  • Juan Manuel Pinto Guerra

    Metal is the best. Richard Clayderman gets name dropped in a Metal review! I bet Abbath never gets namedropped in Richard Clayderman’s reviews!

    • I absolutely pictured him scratching his head, puzzling over who this Abbath was!

  • gus rodrigues

    When you mention Diamanda Galas and Vulture Industries in the same review, it is hard to resist! This also led me to a band I never paid attention: A Forest of Stars. Good acquisitions for a monday! Excelent review Madam!

  • Sharp-Blunt Boy

    It’s all a bit James Joyce if you ask me. Pleasantly discombobulating and disconcerting but sounds disjointed, especially in comparison to your other excellent name drops. I like the style and vision so may give some other tracks a spin.

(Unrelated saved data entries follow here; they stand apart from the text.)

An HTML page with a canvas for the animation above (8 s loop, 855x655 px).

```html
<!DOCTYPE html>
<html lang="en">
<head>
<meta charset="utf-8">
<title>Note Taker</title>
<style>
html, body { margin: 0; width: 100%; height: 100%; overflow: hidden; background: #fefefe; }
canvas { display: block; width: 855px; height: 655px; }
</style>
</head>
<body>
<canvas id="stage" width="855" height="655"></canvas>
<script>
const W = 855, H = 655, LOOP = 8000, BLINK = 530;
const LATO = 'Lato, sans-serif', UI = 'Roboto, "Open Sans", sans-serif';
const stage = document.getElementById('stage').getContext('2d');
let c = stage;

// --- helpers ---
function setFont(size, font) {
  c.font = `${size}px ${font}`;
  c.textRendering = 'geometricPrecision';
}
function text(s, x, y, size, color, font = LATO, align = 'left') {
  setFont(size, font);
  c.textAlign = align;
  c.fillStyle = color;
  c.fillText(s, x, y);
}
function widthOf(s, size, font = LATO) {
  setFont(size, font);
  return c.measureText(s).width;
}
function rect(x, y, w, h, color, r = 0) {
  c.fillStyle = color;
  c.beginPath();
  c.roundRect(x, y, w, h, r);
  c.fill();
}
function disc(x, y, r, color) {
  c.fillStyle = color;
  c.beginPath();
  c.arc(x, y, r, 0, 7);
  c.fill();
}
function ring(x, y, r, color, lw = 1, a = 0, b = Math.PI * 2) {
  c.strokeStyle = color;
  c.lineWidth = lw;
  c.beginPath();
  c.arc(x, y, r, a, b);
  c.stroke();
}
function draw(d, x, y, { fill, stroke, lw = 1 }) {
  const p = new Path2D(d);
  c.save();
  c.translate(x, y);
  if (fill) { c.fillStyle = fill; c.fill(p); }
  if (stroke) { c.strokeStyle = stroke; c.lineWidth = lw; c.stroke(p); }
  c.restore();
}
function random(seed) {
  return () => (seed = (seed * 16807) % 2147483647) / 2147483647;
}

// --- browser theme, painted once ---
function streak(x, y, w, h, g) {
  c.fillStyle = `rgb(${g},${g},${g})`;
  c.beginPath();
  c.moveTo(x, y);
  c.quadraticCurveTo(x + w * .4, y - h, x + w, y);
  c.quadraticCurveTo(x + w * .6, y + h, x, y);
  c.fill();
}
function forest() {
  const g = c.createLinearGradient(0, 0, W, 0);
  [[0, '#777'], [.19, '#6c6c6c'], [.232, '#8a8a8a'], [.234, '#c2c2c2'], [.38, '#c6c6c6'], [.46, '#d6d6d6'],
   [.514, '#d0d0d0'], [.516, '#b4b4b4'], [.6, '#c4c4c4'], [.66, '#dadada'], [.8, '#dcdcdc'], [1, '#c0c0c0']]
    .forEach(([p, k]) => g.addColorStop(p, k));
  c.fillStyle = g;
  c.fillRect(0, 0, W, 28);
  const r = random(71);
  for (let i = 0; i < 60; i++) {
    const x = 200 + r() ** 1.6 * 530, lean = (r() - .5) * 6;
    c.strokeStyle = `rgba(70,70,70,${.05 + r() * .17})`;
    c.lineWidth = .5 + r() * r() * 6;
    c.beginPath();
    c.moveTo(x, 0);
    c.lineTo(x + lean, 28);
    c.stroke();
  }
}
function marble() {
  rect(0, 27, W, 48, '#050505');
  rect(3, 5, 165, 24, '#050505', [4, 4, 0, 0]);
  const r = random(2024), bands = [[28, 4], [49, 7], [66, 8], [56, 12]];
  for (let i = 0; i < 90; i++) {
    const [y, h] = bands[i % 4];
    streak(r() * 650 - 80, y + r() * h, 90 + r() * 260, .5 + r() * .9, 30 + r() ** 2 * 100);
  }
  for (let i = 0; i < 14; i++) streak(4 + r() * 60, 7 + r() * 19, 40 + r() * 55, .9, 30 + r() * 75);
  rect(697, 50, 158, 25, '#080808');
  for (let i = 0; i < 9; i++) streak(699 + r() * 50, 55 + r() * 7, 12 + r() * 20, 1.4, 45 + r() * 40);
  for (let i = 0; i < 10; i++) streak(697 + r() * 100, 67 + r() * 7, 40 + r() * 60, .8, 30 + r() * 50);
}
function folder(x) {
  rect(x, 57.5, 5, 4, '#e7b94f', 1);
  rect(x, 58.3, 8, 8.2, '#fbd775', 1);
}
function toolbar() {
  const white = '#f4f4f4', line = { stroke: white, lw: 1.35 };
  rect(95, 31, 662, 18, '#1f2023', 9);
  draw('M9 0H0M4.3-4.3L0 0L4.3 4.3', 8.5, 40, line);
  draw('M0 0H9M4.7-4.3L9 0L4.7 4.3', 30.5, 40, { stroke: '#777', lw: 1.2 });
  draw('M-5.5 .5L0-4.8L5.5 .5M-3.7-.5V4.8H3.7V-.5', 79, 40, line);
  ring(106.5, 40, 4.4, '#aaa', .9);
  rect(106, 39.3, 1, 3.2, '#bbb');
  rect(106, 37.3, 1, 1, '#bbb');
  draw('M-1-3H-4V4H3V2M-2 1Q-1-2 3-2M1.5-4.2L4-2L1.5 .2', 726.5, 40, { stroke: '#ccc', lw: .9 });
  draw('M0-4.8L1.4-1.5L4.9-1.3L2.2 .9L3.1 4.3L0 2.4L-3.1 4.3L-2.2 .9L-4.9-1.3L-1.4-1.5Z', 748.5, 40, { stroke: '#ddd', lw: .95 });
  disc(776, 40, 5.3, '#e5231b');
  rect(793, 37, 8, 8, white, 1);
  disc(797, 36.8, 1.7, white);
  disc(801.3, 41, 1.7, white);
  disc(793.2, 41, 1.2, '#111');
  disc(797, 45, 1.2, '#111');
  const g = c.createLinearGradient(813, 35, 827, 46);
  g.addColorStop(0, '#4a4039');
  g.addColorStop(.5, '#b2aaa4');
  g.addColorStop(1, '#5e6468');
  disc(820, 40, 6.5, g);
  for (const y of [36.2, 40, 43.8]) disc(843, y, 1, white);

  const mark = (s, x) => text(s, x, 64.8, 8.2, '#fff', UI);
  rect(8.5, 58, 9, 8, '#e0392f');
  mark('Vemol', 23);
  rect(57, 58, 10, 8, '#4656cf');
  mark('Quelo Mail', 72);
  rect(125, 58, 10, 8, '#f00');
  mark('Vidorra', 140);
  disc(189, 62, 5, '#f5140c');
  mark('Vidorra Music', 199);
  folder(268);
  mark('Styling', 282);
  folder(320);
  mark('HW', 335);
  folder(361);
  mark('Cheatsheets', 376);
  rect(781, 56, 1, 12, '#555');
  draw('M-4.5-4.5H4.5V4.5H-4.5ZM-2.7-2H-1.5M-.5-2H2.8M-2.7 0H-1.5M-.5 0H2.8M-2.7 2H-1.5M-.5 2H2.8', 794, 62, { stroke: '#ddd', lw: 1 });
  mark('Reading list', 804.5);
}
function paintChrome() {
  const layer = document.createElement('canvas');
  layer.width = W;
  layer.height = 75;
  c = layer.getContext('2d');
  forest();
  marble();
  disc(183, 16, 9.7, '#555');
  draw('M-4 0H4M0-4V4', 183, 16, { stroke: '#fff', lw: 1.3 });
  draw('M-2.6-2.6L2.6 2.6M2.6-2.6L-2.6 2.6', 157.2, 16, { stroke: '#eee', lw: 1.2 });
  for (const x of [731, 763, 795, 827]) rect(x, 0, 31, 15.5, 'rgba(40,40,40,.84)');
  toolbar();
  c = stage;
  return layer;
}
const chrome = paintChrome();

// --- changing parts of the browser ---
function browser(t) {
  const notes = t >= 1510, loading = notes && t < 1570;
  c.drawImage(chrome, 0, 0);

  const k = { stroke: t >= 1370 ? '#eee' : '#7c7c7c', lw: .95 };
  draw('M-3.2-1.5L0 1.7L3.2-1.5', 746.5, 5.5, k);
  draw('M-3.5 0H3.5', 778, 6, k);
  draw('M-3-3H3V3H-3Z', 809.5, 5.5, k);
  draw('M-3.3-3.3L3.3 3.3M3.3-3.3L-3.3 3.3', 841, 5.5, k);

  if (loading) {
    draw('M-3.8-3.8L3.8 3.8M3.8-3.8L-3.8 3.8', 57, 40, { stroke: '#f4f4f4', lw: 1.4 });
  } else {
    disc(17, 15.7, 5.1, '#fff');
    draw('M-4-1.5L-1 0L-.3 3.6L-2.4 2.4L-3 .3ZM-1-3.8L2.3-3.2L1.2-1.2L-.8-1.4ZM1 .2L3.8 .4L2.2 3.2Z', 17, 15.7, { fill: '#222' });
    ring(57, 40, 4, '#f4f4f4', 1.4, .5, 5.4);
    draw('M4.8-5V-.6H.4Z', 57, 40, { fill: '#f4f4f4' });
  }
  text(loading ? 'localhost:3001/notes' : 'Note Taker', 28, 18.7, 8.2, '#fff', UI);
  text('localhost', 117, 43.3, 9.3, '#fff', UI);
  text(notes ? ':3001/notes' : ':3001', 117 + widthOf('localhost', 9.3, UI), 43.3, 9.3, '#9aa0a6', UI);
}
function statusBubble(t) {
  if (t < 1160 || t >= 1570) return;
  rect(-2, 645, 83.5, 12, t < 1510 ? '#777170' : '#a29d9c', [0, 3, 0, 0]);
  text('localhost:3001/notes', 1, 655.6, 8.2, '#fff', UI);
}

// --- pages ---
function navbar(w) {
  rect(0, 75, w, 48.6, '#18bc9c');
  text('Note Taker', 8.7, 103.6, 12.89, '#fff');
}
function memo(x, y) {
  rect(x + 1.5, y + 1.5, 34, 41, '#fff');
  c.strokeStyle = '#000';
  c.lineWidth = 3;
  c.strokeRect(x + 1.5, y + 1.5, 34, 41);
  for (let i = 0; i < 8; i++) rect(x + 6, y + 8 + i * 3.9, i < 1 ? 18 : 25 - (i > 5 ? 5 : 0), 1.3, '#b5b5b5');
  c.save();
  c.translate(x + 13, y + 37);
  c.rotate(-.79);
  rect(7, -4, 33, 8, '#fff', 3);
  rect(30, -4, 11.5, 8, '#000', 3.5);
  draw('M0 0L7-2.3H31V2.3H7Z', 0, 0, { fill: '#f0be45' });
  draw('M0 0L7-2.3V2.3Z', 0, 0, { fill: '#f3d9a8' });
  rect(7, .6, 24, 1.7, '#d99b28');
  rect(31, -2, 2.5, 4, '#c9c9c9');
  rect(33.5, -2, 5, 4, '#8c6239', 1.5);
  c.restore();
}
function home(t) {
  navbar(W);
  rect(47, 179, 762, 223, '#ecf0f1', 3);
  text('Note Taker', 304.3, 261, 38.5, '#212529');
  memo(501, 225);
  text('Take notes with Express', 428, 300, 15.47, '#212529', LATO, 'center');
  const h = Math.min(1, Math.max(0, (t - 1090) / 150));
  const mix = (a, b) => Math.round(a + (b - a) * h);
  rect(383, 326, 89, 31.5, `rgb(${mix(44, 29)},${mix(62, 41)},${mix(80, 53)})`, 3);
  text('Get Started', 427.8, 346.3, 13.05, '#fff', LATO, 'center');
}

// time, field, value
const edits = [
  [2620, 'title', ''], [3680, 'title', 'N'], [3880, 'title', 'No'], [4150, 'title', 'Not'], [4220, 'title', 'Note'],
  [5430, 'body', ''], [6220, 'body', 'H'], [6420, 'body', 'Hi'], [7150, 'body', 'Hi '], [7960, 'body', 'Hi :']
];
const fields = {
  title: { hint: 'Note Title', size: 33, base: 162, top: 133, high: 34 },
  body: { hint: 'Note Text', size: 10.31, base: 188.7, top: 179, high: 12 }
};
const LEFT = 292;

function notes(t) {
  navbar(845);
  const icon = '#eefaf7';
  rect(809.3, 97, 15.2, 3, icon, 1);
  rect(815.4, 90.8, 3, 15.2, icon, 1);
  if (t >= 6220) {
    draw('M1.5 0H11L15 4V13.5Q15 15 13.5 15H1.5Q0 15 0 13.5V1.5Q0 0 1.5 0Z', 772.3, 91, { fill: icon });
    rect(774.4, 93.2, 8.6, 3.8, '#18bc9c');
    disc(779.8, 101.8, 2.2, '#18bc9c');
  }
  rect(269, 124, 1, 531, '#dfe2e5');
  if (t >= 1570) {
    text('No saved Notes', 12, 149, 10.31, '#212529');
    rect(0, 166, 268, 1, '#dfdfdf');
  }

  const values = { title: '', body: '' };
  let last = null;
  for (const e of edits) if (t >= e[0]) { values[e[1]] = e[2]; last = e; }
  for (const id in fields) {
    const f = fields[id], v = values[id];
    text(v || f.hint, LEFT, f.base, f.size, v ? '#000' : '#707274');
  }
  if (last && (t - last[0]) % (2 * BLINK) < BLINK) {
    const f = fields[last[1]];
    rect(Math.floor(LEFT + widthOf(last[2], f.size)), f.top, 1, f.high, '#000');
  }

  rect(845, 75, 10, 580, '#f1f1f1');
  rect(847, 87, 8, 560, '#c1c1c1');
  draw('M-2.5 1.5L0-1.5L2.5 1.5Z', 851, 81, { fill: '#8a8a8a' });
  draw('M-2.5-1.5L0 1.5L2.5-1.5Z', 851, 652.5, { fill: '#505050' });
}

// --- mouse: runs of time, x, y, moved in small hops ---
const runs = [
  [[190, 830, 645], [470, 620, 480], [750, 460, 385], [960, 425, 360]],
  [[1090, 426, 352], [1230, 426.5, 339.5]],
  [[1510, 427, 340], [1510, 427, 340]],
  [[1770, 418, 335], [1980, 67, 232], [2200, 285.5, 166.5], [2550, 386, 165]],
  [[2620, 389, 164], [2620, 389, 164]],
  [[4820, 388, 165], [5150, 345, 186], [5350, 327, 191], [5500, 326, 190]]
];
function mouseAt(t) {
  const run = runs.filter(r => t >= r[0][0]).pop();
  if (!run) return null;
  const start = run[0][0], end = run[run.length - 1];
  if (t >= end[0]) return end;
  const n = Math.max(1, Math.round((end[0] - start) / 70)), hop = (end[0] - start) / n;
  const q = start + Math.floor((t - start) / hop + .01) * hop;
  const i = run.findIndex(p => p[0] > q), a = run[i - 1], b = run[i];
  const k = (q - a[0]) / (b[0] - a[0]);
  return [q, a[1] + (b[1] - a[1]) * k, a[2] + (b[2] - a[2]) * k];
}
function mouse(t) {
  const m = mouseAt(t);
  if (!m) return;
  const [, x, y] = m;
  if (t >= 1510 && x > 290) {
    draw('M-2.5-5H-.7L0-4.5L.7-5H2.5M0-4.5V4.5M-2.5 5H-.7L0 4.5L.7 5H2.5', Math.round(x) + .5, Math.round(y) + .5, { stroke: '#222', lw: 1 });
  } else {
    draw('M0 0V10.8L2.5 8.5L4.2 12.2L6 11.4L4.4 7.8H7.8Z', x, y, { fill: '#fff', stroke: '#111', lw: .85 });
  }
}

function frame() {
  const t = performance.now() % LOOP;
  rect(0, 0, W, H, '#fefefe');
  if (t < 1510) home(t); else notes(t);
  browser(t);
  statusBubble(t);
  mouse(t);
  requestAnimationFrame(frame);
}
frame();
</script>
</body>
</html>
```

Or just forget it and just have a swig from that laudanum bottle at the back of the medicine cupboard.

  • There shall be no “rest stops to gather one’s bearings” in the mist of smog, poverty, drug abuse, disease, physical deterioration, misfortune and misery in the streets of London whilst being plagued by the threat of Jack the Ripper lurking in the dismal polluted fog.
    Where is Sherlock Holmes when we need him?

  • André Snyde Lopes

    Is the dude from Hell singing in this? Haha, thanks for the rec, Madam. I shall check this out.